I am not against machines. I have made my peace with the fact that software applications control most of the things I do, determining and measuring even my productivity at work. In fact, knowing how stormy the weather can be at some of my travel destinations, I am happy to let aircrafts land themselves with minimal assistance from the pilot.
But in electronics manufacturing and especially in the convoluted structure we call the supply chain -- where designs are translated, and components are purchased and put into products to be manufactured and shipped to end-users -- machines and applications have a growing role, and increasingly they are beginning to relegate humans to the background of enterprise activities. Is that healthy for humans and the business organizations they've built?
Of course, you may believe that everything your company does can be handled via phones, email, video conferencing, and, in future, maybe even telepathy. The day may come when we dream up a product and a robot takes over and transforms the concept into winning designs and actual devices. It hasn't occurred, and it will be a long time before that happens. For now, though, the human touch in the supply chain is as critical to success as the admittedly phenomenal applications companies spend millions on to enhance their supply chain efficiencies.
I speak often with industry executives whose operations span the globe, and many of them spend countless hours in the skies each year reaching out to customers, suppliers, analysts, government officials, and other interested parties. I'll like to share why here and also tell a few of their stories.
A Frenchman I know, who works as a senior executive in the sales division of a major US semiconductor company, logs more than 300,000 miles in the air each year. "I go where the customers are, but these are not always sales visits," he says. "I talk about technology roadmaps. The sales may not materialize for another couple of years following these visits, but keeping my contacts fresh is worth several trips."
There are other reasons executives spend more time on the road, meeting new contacts, renewing old business relationships, and sleeping on strange hotel beds. A senior supply chain executive at a major hard disk drive vendor in the United States spends weeks at a time in Asia every three months or so. Each trip typically takes him to four or more countries and involves numerous factory visits, training sessions for local employees, and unannounced fact-finding drop-ins at suppliers. These are in addition to briefings with customers to reassure them about redundancy measures critical to unhindered supply of components.
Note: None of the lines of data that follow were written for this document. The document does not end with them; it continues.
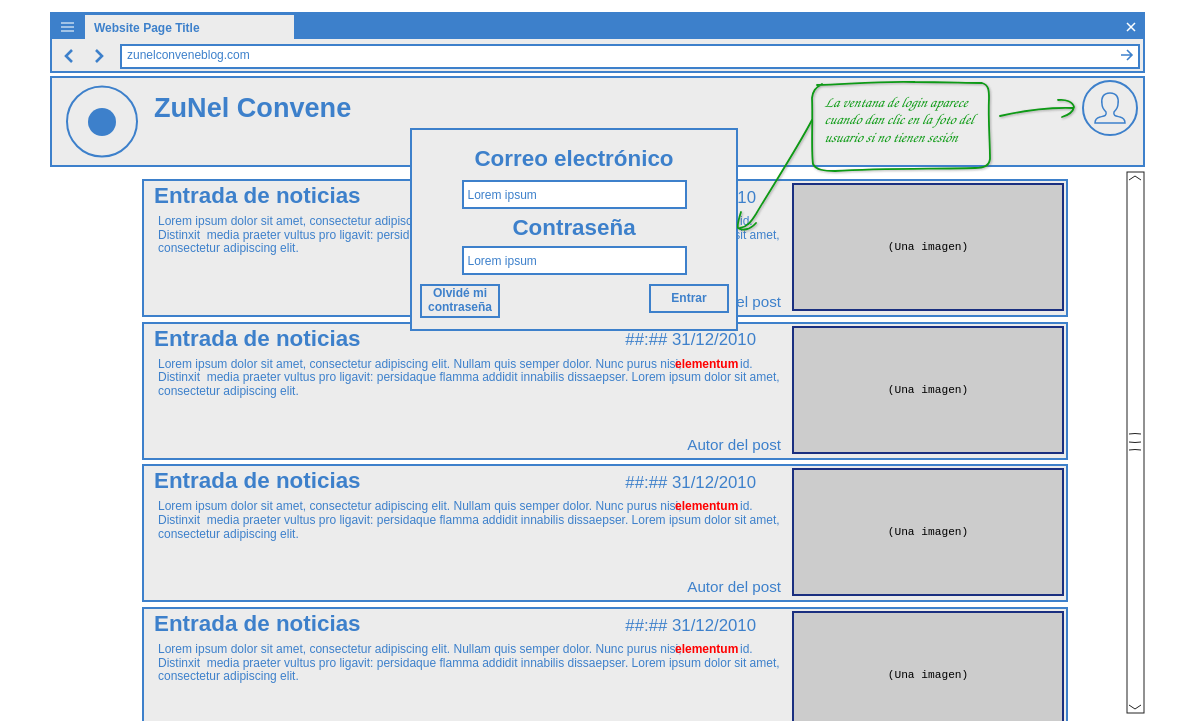
<!DOCTYPE html>
<html lang="es">
<head>
<meta charset="utf-8">
<title>Wireframe: ventana de login</title>
<style>
:root {
  --blue: #3d80cb;
  --panel: #ececec;
  --white: #fff;
  --image: #ccc;
  --navy: #1a2f80;
  --red: #f00;
  --green: #0a9a12;
}
* { box-sizing: border-box; margin: 0; }
html, body { width: 1200px; height: 721px; overflow: hidden; background: var(--white); }
body { position: relative; font: 12px/13.6px "Liberation Sans", Arial, sans-serif; color: var(--blue); }
svg { display: block; fill: none; }

.browser, .site-header { position: absolute; left: 50px; width: 1095px; border: 2px solid var(--blue); background: var(--panel); }
.browser { top: 12px; height: 61px; }
.title-bar { display: flex; align-items: flex-end; height: 25px; background: var(--blue); }
.title-bar .menu { width: 33px; height: 25px; }
.tab { width: 209px; height: 24px; padding-left: 9px; background: var(--panel); font-weight: bold; line-height: 26px; }
.title-bar .close { width: 24px; height: 25px; margin-left: auto; }
.toolbar { display: flex; align-items: center; height: 32px; padding: 2px 3px 0 0; }
.toolbar .history { width: 68px; height: 26px; }
.address { display: flex; flex: 1; align-items: center; justify-content: space-between; height: 25px; padding: 0 4px 0 5px; border: 2px solid var(--blue); background: var(--white); }

.site-header { top: 76px; height: 91px; display: flex; align-items: flex-start; padding: 7px 5px 0 13px; }
.site-header h1 { margin: 6px 0 0 16px; font-size: 27.1px; line-height: 34px; }
.site-header .profile { margin: -5px 0 0 auto; }

.news { position: absolute; left: 142px; top: 179px; width: 926px; display: flex; flex-direction: column; gap: 4.7px; }
.post { display: grid; grid-template-columns: 627px 272px; column-gap: 11px; height: 138px; padding: 2px 2px 0 10px; border: 2px solid var(--blue); background: var(--panel); }
.post-text { display: flex; flex-direction: column; height: 128px; }
.post-head { display: flex; align-items: center; justify-content: space-between; height: 26px; padding-right: 25px; }
.post-head h2 { font-size: 22.4px; line-height: 26px; }
.post-head time { font-size: 16.8px; line-height: 20px; padding-top: 3px; }
.excerpt { position: relative; margin: 6px 0 0 4px; white-space: pre; }
.excerpt strong, .excerpt .tail { position: absolute; top: 0; }
.excerpt strong { left: 517px; color: var(--red); }
.excerpt .tail { left: 582px; }
.author { margin-top: auto; text-align: right; font-size: 15.2px; line-height: 18px; }
.post-image { display: flex; align-items: center; justify-content: center; height: 128px; border: 2px solid var(--navy); background: var(--image); color: #000; font: 11.2px "Liberation Mono", monospace; }

.scrollbar { position: absolute; left: 1126px; top: 171px; }

.login { position: absolute; left: 410px; top: 128px; width: 328px; height: 203px; padding-top: 16px; border: 2px solid var(--blue); background: var(--panel); display: flex; flex-direction: column; align-items: center; }
.login h2 { font-size: 22.4px; line-height: 26px; }
.field { width: 225px; height: 29px; margin: 8px 0 6px; padding-left: 4px; border: 2px solid var(--blue); background: var(--white); line-height: 26px; }
.login .field + h2 { margin-top: 0; }
.login .field.secret { margin: 5px 0 9px; }
.actions { align-self: stretch; display: flex; justify-content: space-between; align-items: flex-start; padding: 0 7px 0 8px; }
.button { display: flex; align-items: center; justify-content: center; width: 80px; height: 29px; border: 2px solid var(--blue); color: inherit; font-weight: bold; text-align: center; text-decoration: none; }
.button.forgot { height: 34px; }

.annotation { position: absolute; left: 0; top: 0; }
.annotation text { font: italic 15px "TeX Gyre Chorus", cursive; fill: var(--green); }
</style>
</head>
<body>

<section class="browser">
  <div class="title-bar">
    <svg class="menu" viewBox="0 0 33 25" stroke="#c4d9ef" stroke-width="1.3"><path d="M9 9H22M9 13H22M9 17H22"/></svg>
    <div class="tab">Website Page Title</div>
    <svg class="close" viewBox="0 0 24 25" stroke="#fff" stroke-width="1.5"><path d="M8 9L16 17M16 9L8 17"/></svg>
  </div>
  <div class="toolbar">
    <svg class="history" viewBox="0 0 68 26" stroke="#3d80cb" stroke-width="2.6"><path d="M20 7L14 13L20 19M44 7L50 13L44 19"/></svg>
    <div class="address">
      <span>zunelconveneblog.com</span>
      <svg width="14" height="14" stroke="#3d80cb" stroke-width="1.6"><path d="M1 6H12M7 1L12 6L7 11"/></svg>
    </div>
  </div>
</section>

<header class="site-header">
  <svg class="emblem" width="73" height="73"><circle cx="37" cy="36.5" r="35" stroke="#3d80cb" stroke-width="2"/><circle cx="37" cy="37" r="14" fill="#3d80cb"/></svg>
  <h1>ZuNel Convene</h1>
  <svg class="profile" width="56" height="56" stroke="#3d80cb">
    <circle cx="28" cy="28" r="27" stroke-width="2"/>
    <path stroke-width="1.5" d="M28 13C21 13 19 18 20 24C20 28 22 30 24 32C25 36 22 36 18 37C14 38 13 40 13 43H43C43 40 42 38 38 37C34 36 31 36 32 32C34 30 36 28 36 24C37 18 35 13 28 13Z"/>
  </svg>
</header>

<main class="news">
  <article class="post">
    <div class="post-text">
      <div class="post-head"><h2>Entrada de noticias</h2><time>##:## 31/12/2010</time></div>
      <p class="excerpt">Lorem ipsum dolor sit amet, consectetur adipiscing elit. Nullam quis semper dolor. Nunc purus nisi, <strong>elementum</strong><span class="tail">id.</span>
Distinxit  media praeter vultus pro ligavit: persidaque flamma addidit innabilis dissaepser. Lorem ipsum dolor sit amet,
consectetur adipiscing elit.</p>
      <p class="author">Autor del post</p>
    </div>
    <div class="post-image">(Una imagen)</div>
  </article>
  <article class="post">
    <div class="post-text">
      <div class="post-head"><h2>Entrada de noticias</h2><time>##:## 31/12/2010</time></div>
      <p class="excerpt">Lorem ipsum dolor sit amet, consectetur adipiscing elit. Nullam quis semper dolor. Nunc purus nisi, <strong>elementum</strong><span class="tail">id.</span>
Distinxit  media praeter vultus pro ligavit: persidaque flamma addidit innabilis dissaepser. Lorem ipsum dolor sit amet,
consectetur adipiscing elit.</p>
      <p class="author">Autor del post</p>
    </div>
    <div class="post-image">(Una imagen)</div>
  </article>
  <article class="post">
    <div class="post-text">
      <div class="post-head"><h2>Entrada de noticias</h2><time>##:## 31/12/2010</time></div>
      <p class="excerpt">Lorem ipsum dolor sit amet, consectetur adipiscing elit. Nullam quis semper dolor. Nunc purus nisi, <strong>elementum</strong><span class="tail">id.</span>
Distinxit  media praeter vultus pro ligavit: persidaque flamma addidit innabilis dissaepser. Lorem ipsum dolor sit amet,
consectetur adipiscing elit.</p>
      <p class="author">Autor del post</p>
    </div>
    <div class="post-image">(Una imagen)</div>
  </article>
  <article class="post">
    <div class="post-text">
      <div class="post-head"><h2>Entrada de noticias</h2><time>##:## 31/12/2010</time></div>
      <p class="excerpt">Lorem ipsum dolor sit amet, consectetur adipiscing elit. Nullam quis semper dolor. Nunc purus nisi, <strong>elementum</strong><span class="tail">id.</span>
Distinxit  media praeter vultus pro ligavit: persidaque flamma addidit innabilis dissaepser. Lorem ipsum dolor sit amet,
consectetur adipiscing elit.</p>
      <p class="author">Autor del post</p>
    </div>
    <div class="post-image">(Una imagen)</div>
  </article>
</main>

<svg class="scrollbar" width="19" height="543" stroke="#222">
  <rect x="1" y="1" width="17" height="541"/>
  <path d="M3 9L9 5L15 9M3 534L9 538L15 534M3 263Q9 262 15 263M3 271Q9 272 15 271M3 279Q9 278 15 279"/>
</svg>

<section class="login">
  <h2>Correo electrónico</h2>
  <div class="field">Lorem ipsum</div>
  <h2>Contraseña</h2>
  <div class="field secret">Lorem ipsum</div>
  <div class="actions">
    <a class="button forgot" href="#">Olvidé mi<br>contraseña</a>
    <a class="button" href="#">Entrar</a>
  </div>
</section>

<svg class="annotation" width="1200" height="721" viewBox="0 0 1200 721">
  <defs>
    <filter id="soft-shadow" x="-5%" y="-10%" width="110%" height="120%"><feDropShadow dx="1" dy="1" stdDeviation="1.2" flood-color="#555" flood-opacity=".45"/></filter>
  </defs>
  <g filter="url(#soft-shadow)" stroke="#0a9a12" stroke-width="1.8" stroke-linecap="round" stroke-linejoin="round">
    <path d="M817 85C850 84 880 81 915 82C945 82 965 83 982 83C989 85 989 91 989 98C988 120 990 140 990 159C989 166 984 168 975 168C930 169 880 168 835 171C824 171 816 170 813 164C811 150 813 120 812 98C813 91 815 88 822 84"/>
    <path d="M812 120C795 152 770 190 756 214C751 222 747 227 740 228"/>
    <path d="M741 212C739 218 737 224 738 228C742 231 750 230 756 223"/>
    <path d="M1000 116C1022 111 1045 107 1073 108"/>
    <path d="M1058 100C1066 99 1073 102 1074 107C1073 112 1069 115 1062 117"/>
  </g>
  <text x="824" y="107" textLength="143" lengthAdjust="spacingAndGlyphs">La ventana de login aparece</text>
  <text x="824" y="124" textLength="149" lengthAdjust="spacingAndGlyphs">cuando dan clic en la foto del</text>
  <text x="824" y="142" textLength="133" lengthAdjust="spacingAndGlyphs">usuario si no tienen sesión</text>
</svg>

</body>
</html>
During a recent visit to a contract manufacturer and design house in Europe, I learned of challenges customers are facing in Asia and other low-cost regions where hiring and retaining technical employees now constitutes one of the more intractable problems facing manufacturers in the region. Many of the companies that transferred or outsourced manufacturing operations to China from Western regions over the last decade are seriously weighing pulling these back because so much time is wasted simply on employee recruitment. A top executive at an electronics company in the midwest of the US spends about three weeks each quarter in China overseeing recruitment and training of employees.
"The cost of manufacturing in China is rising dramatically, and there's been a definite increase in requests for alternatives," Martin Kingdon, director of business development at the Heerbrugg, Switzerland, office of Escatec SDN. BHD, told me in an interview. Escatec, which is headquartered in Malaysia and does a lot of design, prototyping, and some high-end manufacturing in Switzerland, is benefiting from that trend, Kingdon said. Having significant operating presence in both Europe and Asia has helped the company better understand customer needs and match services to their corporate goals.
Many companies have simply yielded such personal contacts to outsourced partners and rely on supply chain management applications to stay in touch with customers and contract manufacturers. The days when the electronics supply chain depended solely or even heavily on people to determine what would satisfy customers is disappearing fast. At many small component suppliers, distributors, and manufacturing companies, the interactions among suppliers, contractors, and customers are shrinking fast, replaced by software applications that now link all segments of a company's supply chain with the outside world.
Increasingly, too, sales, purchasing, procurement, manufacturing, project management, design, coordination, monitoring, measurement, and other activities are performed by computers, leaving limited functions for employees, many of whom sometimes wonder where exactly they fit in now within extended supply chain operations.
This trend accelerated after the horrible 2001 economic downturn as companies tried to reduce the impact of human failings on their operations. Millions were spent on supply chain management applications, and the rapid growth of the cloud has hastened the adoption of machine-to-machine communications in the electronics supply chain. The results so far have been positive in that the industry has a better handle on its boom-and-bust cycles and has improved visibility into demand, supply, and inventory conditions. Recoveries from market downturns have been swifter, and the impact of a demand slowdown less savage.
What has been sacrificed in the meantime is the ability to forge the personal contacts and relationships that serve as the foundations for long-term engagements. A personal experience comes to mind here. I once phoned an executive at a North American company who I had known for years for what I thought would be a quick clarification on some issues about his firm's product. I couldn't even get through to the secretary for the first 10 minutes, during which the communications system bounced me around. I persisted. Finally, I got hold of the receptionist who said she would have to route my call back to the communications maze. I declined and called his cellphone.
"Next time, just call my mobile number," he said. If hadn't known him that well, I would never have merited that privilege.